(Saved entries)
______

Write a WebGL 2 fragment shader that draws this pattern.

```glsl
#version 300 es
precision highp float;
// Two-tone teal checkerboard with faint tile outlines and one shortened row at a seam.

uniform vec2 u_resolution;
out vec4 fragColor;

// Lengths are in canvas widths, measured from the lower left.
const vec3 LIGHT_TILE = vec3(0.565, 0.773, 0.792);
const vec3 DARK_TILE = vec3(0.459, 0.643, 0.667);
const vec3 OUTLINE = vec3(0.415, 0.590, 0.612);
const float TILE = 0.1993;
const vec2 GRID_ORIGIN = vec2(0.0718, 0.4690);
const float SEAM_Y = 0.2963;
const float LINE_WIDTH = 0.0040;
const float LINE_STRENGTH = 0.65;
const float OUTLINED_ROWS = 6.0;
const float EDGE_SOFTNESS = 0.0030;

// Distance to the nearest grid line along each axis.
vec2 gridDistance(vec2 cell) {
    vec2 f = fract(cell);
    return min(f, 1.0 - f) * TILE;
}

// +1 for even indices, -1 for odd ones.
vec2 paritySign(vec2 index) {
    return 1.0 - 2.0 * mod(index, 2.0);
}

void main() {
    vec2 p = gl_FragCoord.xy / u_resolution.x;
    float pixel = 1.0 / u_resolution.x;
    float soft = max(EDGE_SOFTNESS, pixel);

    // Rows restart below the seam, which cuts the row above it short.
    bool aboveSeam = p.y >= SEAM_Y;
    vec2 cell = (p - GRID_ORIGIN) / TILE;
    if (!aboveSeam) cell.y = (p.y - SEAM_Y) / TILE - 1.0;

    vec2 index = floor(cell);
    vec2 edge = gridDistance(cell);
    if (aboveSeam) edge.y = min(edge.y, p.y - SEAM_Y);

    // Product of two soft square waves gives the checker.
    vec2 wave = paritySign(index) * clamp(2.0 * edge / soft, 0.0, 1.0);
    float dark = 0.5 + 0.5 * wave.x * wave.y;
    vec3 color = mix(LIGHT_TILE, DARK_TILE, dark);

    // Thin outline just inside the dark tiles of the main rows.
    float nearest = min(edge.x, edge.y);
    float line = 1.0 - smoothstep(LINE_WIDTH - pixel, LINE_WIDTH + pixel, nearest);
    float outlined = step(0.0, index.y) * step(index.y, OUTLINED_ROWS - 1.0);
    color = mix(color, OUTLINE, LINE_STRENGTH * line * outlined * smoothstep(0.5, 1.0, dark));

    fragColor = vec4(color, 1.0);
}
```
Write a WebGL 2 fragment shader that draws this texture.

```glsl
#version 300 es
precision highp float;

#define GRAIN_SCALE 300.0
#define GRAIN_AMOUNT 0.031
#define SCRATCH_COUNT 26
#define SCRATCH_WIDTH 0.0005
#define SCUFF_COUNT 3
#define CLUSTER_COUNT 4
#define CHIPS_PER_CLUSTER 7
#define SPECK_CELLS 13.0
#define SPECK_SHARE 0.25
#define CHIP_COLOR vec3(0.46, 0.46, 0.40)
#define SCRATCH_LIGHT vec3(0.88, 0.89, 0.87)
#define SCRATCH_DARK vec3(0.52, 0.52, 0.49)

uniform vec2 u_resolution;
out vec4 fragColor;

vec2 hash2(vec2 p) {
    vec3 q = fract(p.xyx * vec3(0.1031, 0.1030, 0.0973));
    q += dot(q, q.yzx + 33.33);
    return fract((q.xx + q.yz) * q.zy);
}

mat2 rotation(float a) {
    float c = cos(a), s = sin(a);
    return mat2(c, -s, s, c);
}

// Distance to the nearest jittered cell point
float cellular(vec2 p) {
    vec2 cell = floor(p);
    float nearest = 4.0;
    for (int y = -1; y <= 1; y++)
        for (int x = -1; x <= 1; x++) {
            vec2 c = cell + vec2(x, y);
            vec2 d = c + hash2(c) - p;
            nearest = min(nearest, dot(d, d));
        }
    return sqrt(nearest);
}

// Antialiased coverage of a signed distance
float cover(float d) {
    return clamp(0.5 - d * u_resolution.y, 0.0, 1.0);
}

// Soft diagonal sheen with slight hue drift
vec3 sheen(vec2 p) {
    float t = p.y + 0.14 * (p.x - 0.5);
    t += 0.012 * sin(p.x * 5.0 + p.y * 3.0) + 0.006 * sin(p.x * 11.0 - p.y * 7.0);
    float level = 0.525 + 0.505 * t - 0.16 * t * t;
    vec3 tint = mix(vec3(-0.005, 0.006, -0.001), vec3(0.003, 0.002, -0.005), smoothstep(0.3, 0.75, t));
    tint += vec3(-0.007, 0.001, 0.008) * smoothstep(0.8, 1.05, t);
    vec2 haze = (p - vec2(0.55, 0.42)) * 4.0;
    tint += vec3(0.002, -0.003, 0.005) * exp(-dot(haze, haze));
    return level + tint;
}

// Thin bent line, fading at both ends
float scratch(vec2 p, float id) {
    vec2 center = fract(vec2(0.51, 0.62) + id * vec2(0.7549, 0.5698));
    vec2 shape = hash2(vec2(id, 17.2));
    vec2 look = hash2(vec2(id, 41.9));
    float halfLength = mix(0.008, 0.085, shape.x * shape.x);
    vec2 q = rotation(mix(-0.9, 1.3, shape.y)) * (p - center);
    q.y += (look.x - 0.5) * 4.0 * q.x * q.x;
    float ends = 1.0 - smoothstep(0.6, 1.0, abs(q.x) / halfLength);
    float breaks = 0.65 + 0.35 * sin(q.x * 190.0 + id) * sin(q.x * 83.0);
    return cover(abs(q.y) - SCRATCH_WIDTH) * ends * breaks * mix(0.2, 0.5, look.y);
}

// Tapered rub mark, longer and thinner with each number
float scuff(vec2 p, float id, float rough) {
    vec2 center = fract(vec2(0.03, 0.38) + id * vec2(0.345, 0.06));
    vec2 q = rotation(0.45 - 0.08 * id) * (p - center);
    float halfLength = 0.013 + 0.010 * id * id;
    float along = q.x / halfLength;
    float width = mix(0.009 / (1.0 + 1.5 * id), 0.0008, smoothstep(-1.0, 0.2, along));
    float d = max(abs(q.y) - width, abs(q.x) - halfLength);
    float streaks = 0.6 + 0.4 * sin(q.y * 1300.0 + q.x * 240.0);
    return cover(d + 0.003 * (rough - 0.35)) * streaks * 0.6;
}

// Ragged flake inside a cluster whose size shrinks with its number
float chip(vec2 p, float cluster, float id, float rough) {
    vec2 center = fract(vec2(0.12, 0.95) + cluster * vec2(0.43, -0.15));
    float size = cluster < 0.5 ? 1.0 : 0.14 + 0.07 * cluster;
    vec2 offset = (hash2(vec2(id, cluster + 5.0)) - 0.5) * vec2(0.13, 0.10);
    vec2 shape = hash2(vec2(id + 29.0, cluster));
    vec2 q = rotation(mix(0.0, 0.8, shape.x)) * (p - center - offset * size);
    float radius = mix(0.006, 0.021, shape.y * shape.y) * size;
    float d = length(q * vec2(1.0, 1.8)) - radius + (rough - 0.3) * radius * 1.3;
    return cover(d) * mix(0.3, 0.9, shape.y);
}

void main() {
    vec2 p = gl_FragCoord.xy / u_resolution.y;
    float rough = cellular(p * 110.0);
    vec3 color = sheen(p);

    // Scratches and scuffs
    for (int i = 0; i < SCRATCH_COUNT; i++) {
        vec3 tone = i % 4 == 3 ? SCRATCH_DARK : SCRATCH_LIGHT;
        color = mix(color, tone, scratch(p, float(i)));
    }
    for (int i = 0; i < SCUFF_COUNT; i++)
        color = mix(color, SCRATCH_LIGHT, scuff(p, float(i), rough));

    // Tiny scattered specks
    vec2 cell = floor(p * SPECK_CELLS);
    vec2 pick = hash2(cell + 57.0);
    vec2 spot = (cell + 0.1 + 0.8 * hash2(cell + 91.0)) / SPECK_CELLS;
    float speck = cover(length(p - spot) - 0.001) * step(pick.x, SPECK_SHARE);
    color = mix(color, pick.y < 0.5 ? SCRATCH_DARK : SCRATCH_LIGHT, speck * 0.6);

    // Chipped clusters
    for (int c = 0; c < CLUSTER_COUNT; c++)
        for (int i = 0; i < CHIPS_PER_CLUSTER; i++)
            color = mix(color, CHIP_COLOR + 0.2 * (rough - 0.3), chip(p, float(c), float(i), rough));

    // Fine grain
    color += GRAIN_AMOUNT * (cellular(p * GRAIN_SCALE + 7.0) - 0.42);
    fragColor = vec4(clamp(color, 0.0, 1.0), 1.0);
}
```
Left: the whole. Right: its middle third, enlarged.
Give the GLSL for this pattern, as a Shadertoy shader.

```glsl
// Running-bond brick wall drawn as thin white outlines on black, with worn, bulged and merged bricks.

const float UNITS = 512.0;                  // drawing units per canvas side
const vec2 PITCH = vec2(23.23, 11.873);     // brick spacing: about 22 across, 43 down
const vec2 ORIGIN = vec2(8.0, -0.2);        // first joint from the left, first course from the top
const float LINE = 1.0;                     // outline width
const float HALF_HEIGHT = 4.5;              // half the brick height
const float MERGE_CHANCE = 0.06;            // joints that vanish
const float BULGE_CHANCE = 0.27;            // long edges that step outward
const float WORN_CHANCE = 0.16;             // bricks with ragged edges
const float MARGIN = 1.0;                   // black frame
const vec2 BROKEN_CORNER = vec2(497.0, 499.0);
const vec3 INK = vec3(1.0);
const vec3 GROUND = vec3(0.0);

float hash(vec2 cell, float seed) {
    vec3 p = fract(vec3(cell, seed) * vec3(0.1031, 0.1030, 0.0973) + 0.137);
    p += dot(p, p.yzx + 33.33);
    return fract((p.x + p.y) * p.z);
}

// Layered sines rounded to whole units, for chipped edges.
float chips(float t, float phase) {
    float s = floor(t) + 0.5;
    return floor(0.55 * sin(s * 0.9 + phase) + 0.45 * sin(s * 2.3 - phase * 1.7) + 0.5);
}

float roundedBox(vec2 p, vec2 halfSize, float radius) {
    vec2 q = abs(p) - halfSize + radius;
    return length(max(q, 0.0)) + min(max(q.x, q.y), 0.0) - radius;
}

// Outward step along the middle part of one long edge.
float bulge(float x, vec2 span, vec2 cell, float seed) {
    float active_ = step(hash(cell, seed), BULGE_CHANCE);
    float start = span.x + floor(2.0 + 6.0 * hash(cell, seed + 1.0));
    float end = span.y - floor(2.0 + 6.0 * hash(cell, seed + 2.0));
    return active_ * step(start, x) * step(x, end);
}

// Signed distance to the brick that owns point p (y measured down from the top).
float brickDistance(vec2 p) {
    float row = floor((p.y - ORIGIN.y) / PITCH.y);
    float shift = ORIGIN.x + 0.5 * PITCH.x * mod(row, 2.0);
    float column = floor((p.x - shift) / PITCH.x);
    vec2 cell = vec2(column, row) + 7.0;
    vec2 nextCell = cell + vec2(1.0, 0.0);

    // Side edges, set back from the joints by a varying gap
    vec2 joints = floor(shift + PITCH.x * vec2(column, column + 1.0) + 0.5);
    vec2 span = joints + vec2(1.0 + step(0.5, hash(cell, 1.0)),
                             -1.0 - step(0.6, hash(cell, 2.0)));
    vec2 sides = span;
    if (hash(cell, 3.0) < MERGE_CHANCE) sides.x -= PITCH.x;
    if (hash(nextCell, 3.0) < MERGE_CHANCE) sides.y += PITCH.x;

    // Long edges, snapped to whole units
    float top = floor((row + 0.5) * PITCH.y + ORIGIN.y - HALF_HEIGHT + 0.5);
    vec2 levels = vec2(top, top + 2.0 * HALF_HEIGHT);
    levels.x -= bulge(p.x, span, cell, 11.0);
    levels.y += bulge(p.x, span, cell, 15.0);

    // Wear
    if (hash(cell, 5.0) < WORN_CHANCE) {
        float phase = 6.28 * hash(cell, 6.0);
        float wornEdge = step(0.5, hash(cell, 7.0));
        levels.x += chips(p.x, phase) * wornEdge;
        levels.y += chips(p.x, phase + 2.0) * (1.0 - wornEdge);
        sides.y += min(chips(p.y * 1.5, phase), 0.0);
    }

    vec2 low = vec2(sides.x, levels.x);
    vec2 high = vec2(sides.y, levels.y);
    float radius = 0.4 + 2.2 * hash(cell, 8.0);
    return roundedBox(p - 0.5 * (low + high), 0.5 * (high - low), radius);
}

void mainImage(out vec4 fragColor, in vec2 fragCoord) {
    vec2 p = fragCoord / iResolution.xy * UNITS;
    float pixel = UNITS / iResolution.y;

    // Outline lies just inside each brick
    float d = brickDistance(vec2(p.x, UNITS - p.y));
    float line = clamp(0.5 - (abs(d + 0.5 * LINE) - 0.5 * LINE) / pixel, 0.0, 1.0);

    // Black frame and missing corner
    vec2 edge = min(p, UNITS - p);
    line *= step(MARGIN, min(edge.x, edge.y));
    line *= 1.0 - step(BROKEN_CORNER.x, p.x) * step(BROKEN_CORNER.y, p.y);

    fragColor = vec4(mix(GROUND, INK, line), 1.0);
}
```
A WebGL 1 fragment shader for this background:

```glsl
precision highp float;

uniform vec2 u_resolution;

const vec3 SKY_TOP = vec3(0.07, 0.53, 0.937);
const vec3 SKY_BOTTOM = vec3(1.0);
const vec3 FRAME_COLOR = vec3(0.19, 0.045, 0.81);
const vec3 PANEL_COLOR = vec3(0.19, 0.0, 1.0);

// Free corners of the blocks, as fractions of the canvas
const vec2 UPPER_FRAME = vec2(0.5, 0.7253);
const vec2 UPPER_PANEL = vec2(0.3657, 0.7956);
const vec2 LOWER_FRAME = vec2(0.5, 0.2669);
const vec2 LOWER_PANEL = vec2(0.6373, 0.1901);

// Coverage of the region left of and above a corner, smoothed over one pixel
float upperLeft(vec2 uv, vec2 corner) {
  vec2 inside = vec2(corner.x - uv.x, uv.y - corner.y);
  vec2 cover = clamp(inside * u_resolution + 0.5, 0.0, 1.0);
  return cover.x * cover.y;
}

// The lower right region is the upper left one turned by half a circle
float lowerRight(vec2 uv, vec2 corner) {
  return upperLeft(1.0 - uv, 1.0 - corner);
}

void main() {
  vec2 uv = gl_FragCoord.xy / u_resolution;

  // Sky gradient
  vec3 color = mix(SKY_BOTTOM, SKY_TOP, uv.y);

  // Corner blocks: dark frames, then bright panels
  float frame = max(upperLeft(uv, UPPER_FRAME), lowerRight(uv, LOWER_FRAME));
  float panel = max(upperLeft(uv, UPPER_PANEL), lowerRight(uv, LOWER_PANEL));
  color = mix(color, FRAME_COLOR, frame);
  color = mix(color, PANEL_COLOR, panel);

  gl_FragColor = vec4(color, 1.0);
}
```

______

> What you should do
All lines above that contain the word "pixel" are to be copied.

> Response area
    float pixel = 1.0 / u_resolution.x;
    float soft = max(EDGE_SOFTNESS, pixel);
    float line = 1.0 - smoothstep(LINE_WIDTH - pixel, LINE_WIDTH + pixel, nearest);
    float pixel = UNITS / iResolution.y;
    float line = clamp(0.5 - (abs(d + 0.5 * LINE) - 0.5 * LINE) / pixel, 0.0, 1.0);
// Coverage of the region left of and above a corner, smoothed over one pixel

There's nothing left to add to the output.